Leukocyte trafficking; immunity; lymphatic vessels; vascular biology
Tiefenboeck P, Kim JA, Trunk F, Eicher T, Russo E, Teijeira A, Halin C, Leroux JC (2017), Microinjection for the ex Vivo Modification of Cells with Artificial Organelles, in ACS Nano
, 11(8), 7758-7769.
Teijeira M, Hunter M, Russo E, Proulx ST, Frei T, Debes G, Coles M, Melero I, Detmar M, Rouzaut A, Halin C (2017), T Cell Migration from Inflamed Skin to Draining Lymph Nodes Requires Intralymphatic Crawling Supported by ICAM-1/LFA-1 Interactions, in Cell Reports
, 18(4), 857-865.
Hunter M, Teijeira A, Halin C (2016), T Cell Trafficking through Lymphatic Vessels, in Front Immunol
, 7, 613.
Russo E, Teijeira A, Vaahtomeri K, Willrodt AH, Bloch J, Nitschké M, Santambrogio L, Kerjaschki D, Sixt M, Halin C (2016), Intralymphatic CCL21 Promotes Tissue Egress of Dendritic Cells through Afferent Lymphatic Vessels, in Cell Reports
, 14(7), 1723-1734.
Teijeira A., Halin C. (2015), Editorial: Breaching their way through: Neutrophils destroy intercellular junctions to transmigrate rapidly across lymphatic endothelium, in Journal of Leukocyte Biology
, 98(6), 880-882.

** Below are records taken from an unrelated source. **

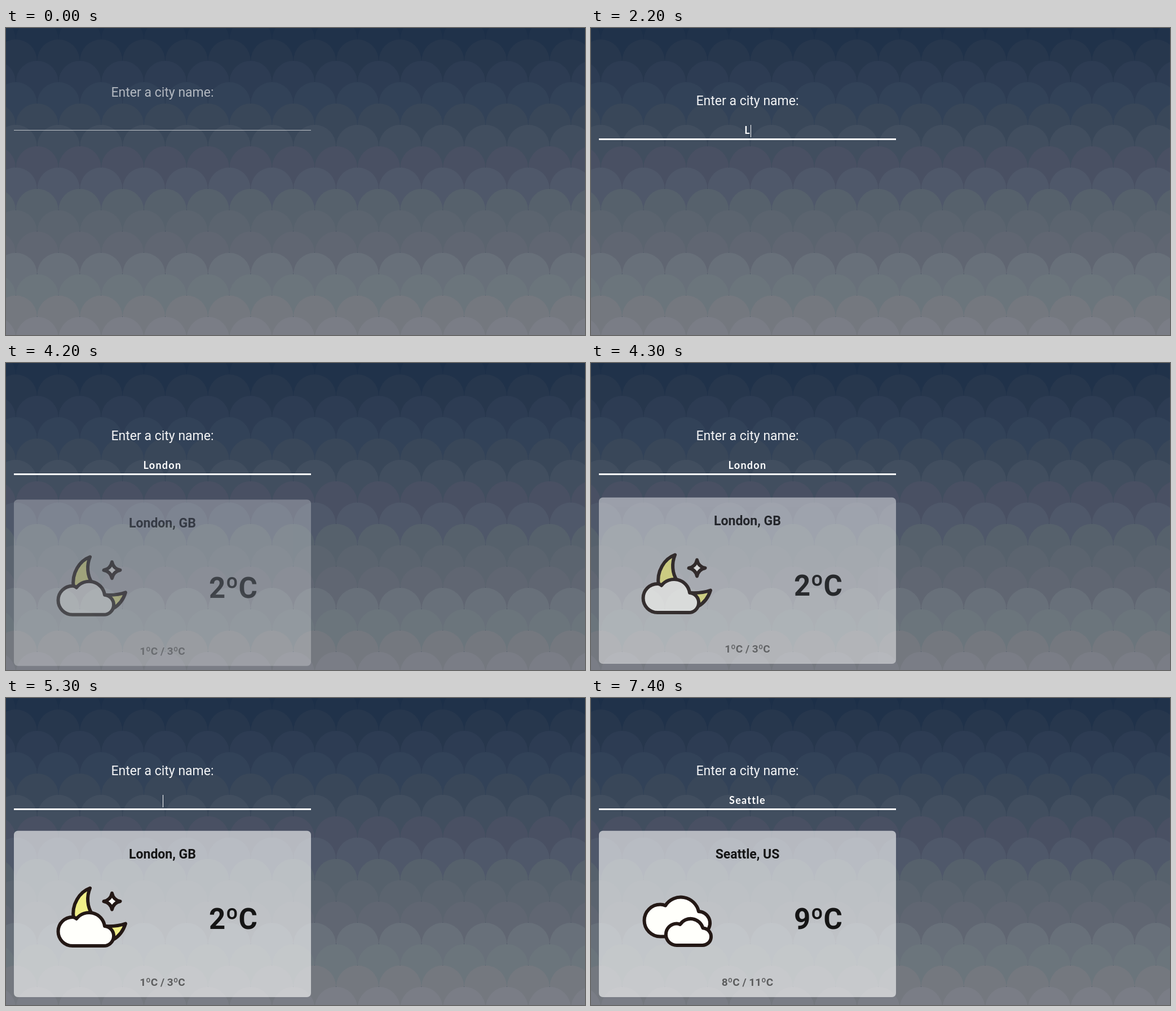
These frames come from a looping animation (1027 by 545 pixels, 8 s). An HTML page:

```html
<!DOCTYPE html>
<html lang="en">
<head>
<meta charset="utf-8">
<title>City weather</title>
<style>
  html, body { margin: 0; width: 100%; height: 100%; overflow: hidden; background: #1c2f48; }
  svg { display: block; width: 1027px; height: 545px; }
  text { font-family: Roboto, sans-serif; text-anchor: middle; white-space: pre; }
  .label { font-size: 23px; fill: #f3f4f5; }
  .typed { font: 700 18px Lato, sans-serif; letter-spacing: 1.28px; fill: #fff; }
  #card text { font-weight: 700; fill: #151515; }
  .icon { fill: #fffffb; stroke: #231815; stroke-width: 6; stroke-linejoin: round; stroke-linecap: round; }
  .icon .moon { fill: #f0ee88; }
</style>
</head>
<body>
<svg viewBox="0 0 1027 545">
  <g id="scales"></g>

  <g id="head">
    <text class="label" x="277.5" y="137">Enter a city name:</text>
    <text class="typed" id="typed" x="277.5" y="188"></text>
    <rect id="caret" y="172" width="1" height="22" fill="#fff"/>
    <rect id="line" x="14" y="196" width="527" height="1" fill="#fff"/>
  </g>

  <g id="card">
    <rect x="14" y="235.7" width="527" height="295.3" rx="7" fill="#fff" fill-opacity=".6"/>
    <text id="city" x="277.5" y="285" font-size="23"></text>
    <text id="temp" x="403" y="410" font-size="51"></text>
    <text id="range" x="277.5" y="511" font-size="19" opacity=".6"></text>
    <g class="icon" id="night">
      <path class="moon" d="M149 337.5C131 344 115.5 366 120 392L153 384C143.5 370 143 352 149 337.5Z"/>
      <path class="moon" d="M176 405Q197 406 212 400.5Q206 420 190 429Z"/>
      <path d="M188 346.5Q190.5 358.5 202.5 361Q190.5 363.5 188 375.5Q185.5 363.5 173.5 361Q185.5 358.5 188 346.5Z"/>
      <path d="M118 440A25.5 25.5 0 0 1 118 389Q122 389 125 392A28 28 0 0 1 175 405A17.5 17.5 0 0 1 172 440Z"/>
    </g>
    <g class="icon" id="clouds">
      <path d="M123 423.5A28.5 28.5 0 0 1 123 366.5Q128 366.5 132 368.5A32.5 32.5 0 0 1 191 379A20.5 20.5 0 0 1 206 413L150 423.5Z"/>
      <path d="M152 439A19.2 19.2 0 0 1 152 400.6Q155 400.6 158 402A22.5 22.5 0 0 1 198.5 408.5A15.2 15.2 0 0 1 197 439Z"/>
    </g>
  </g>
</svg>

<script>
const LOOP = 8000, TICK = 100, MID = 277.5;
const $ = id => document.getElementById(id);
const clamp = v => Math.max(0, Math.min(1, v));
const easeOut = p => 1 - (1 - p) ** 2;

// Overlapping rows of circles, each row half a step lower and shifted sideways.
const ROWS = ['#20324a', '#27374d', '#2d3c53', '#324258', '#394759', '#414e5f', '#495063', '#4f586a',
  '#56616c', '#5b646f', '#606672', '#68707a', '#6b757c', '#74787f', '#7a7d86'];
const PITCH = 75.75;
$('scales').innerHTML = ROWS.map((color, row) => {
  const left = row % 2 ? 17.3 : 55.2 - PITCH;
  let circles = '';
  for (let x = left; x < 1027 + PITCH; x += PITCH)
    circles += `<circle cx="${x}" cy="${20 + row * PITCH / 2}" r="37.6"/>`;
  return `<g fill="${color}">${circles}</g>`;
}).join('');

// Time, text in the field, caret shown
const TYPING = [
  [0, '', 0], [1400, '', 1], [2200, 'L', 1], [2400, 'Lo', 1], [2600, 'Lon', 0], [2800, 'Lond', 1],
  [2900, 'London', 1], [3800, 'London', 0], [5300, '', 1], [5800, 'S', 1], [6000, 'Se', 1],
  [6100, 'Sea', 1], [6200, 'Sea', 0], [6500, 'Seatt', 1], [6700, 'Seattle', 1], [7400, 'Seattle', 0]
];

function fade(el, opacity, drop) {
  el.setAttribute('opacity', opacity);
  el.setAttribute('transform', `translate(0 ${drop * (1 - opacity)})`);
}

function setText(id, value) {
  if ($(id).textContent !== value) $(id).textContent = value;
}

function show(id, on) {
  $(id).style.display = on ? '' : 'none';
}

function draw(t) {
  fade($('head'), t < 100 ? 0.667 : t < 200 ? 0.89 : 1, -45);

  const [, text, caret] = TYPING.filter(step => step[0] <= t).pop();
  setText('typed', text);
  show('caret', caret);
  const width = text ? $('typed').getComputedTextLength() : 0;
  $('caret').setAttribute('x', Math.round(MID + width / 2 + 0.2));
  $('line').setAttribute('height', 1 + 2 * clamp((t - 1300) / 700));

  show('card', t >= 4200);
  fade($('card'), easeOut(clamp((t - 4100) / 400)), 12);
  const second = t >= 7000;
  setText('city', second ? 'Seattle, US' : 'London, GB');
  setText('temp', second ? '9ºC' : '2ºC');
  setText('range', second ? '8ºC / 11ºC' : '1ºC / 3ºC');
  show('night', t < 7400);
  show('clouds', t >= 7400);
}

let start;
function loop(now) {
  start ??= now;
  draw(Math.floor((now - start) % LOOP / TICK) * TICK);
  requestAnimationFrame(loop);
}
draw(0);
requestAnimationFrame(loop);
</script>
</body>
</html>
```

Afferent lymphatic vessels (LVs) fulfill important immune functions by transporting soluble antigen and leukocytes, such as dendritic cells (DCs) or recirculating CD4+ T cells, to draining lymph nodes (dLNs). Especially the migration of DCs from peripheral tissues to dLNs is well-known to be essential for sustaining peripheral tolerance or for promoting immune responses against pathogens. Performing intravital microscopy (IVM) in the murine ear skin our group has recently reported that DCs actively crawl within afferent lymphatic capillaries and appear to only be passively drained by flow once they reach downstream collecting vessels. Interestingly, DC migration within LV capillaries resembled a vascular patrolling behavior; while some intralymphatic DCs remained immotile for long time periods, the majority migrated in a semi-directed fashion within lymphatic capillaries (i.e. taking frequent turns). The Overall Aim of this proposal is to further characterize the mechanism and functional significance of leukocyte migration and behavior within afferent LVs. For example, we plan to investigate the mechanisms that promote directed crawling of intralymphatic DCs in downstream direction of the dLN. Using IVM we have compiled preliminary evidence that CCL21 is involved in this process and hypothesize that an intralymphatic CCL21 gradient, deposited by the lymph flow, guides DCs in downstream direction. In Subproject A we therefore plan to determine whether CCL21 regulates the directionality of intralymphatic DC migration, as suggested by our preliminary data. This will be addressed by performing IVM or time-lapse imaging in skin explants, as well as in vitro flow chamber studies. Another sub-aim of this proposal is to investigate whether the patrolling / arresting behavior of DCs within lymphatic capillaries has a functional significance in the immune response. Given that the majority of leukocytes migrating through afferent LVs reportedly are CD4+ T cells, we hypothesize that DCs might be interacting with these cells and might already be fulfilling antigen-presenting functions within LVs. In Subproject B we therefore plan to determine whether intralymphatic DC-T cell interactions occur and to investigate the immunologic significance of such interactions. These aims will be addressed using various gene-targeted mouse strains, amongst them T cell receptor (TCR)-transgenic mice and fluorescent reporter mice, in combination with IVM or ex vivo analyses. Finally, in Subproject C, we plan to identify new genes involved in leukocyte migration within lymphatic vessels and to correlate gene expression in lymphatic capillaries and collectors with differences in the mode of leukocyte migration in these two vessel segments (i.e. crawling vs. flowing). To this end, we will perform a comprehensive gene expression analysis of lymphatic endothelial cells (LECs) isolated by FACS-sorting from dermal LV capillaries or collectors. Overall, our project will generate fundamental new insights into the process of leukocyte migration within LVs - a migratory step that has been much less well characterized as compared to leukocyte trafficking through blood vessels (BVs). In addition to establishing the molecular mechanism of this process, the project will investigate whether afferent LVs represent a compartment in which DCs and T cells interact and adaptive immune responses are induced or modulated. A confirmation of this concept would significantly change and extend the current perspective on the role that LVs play in the immune response.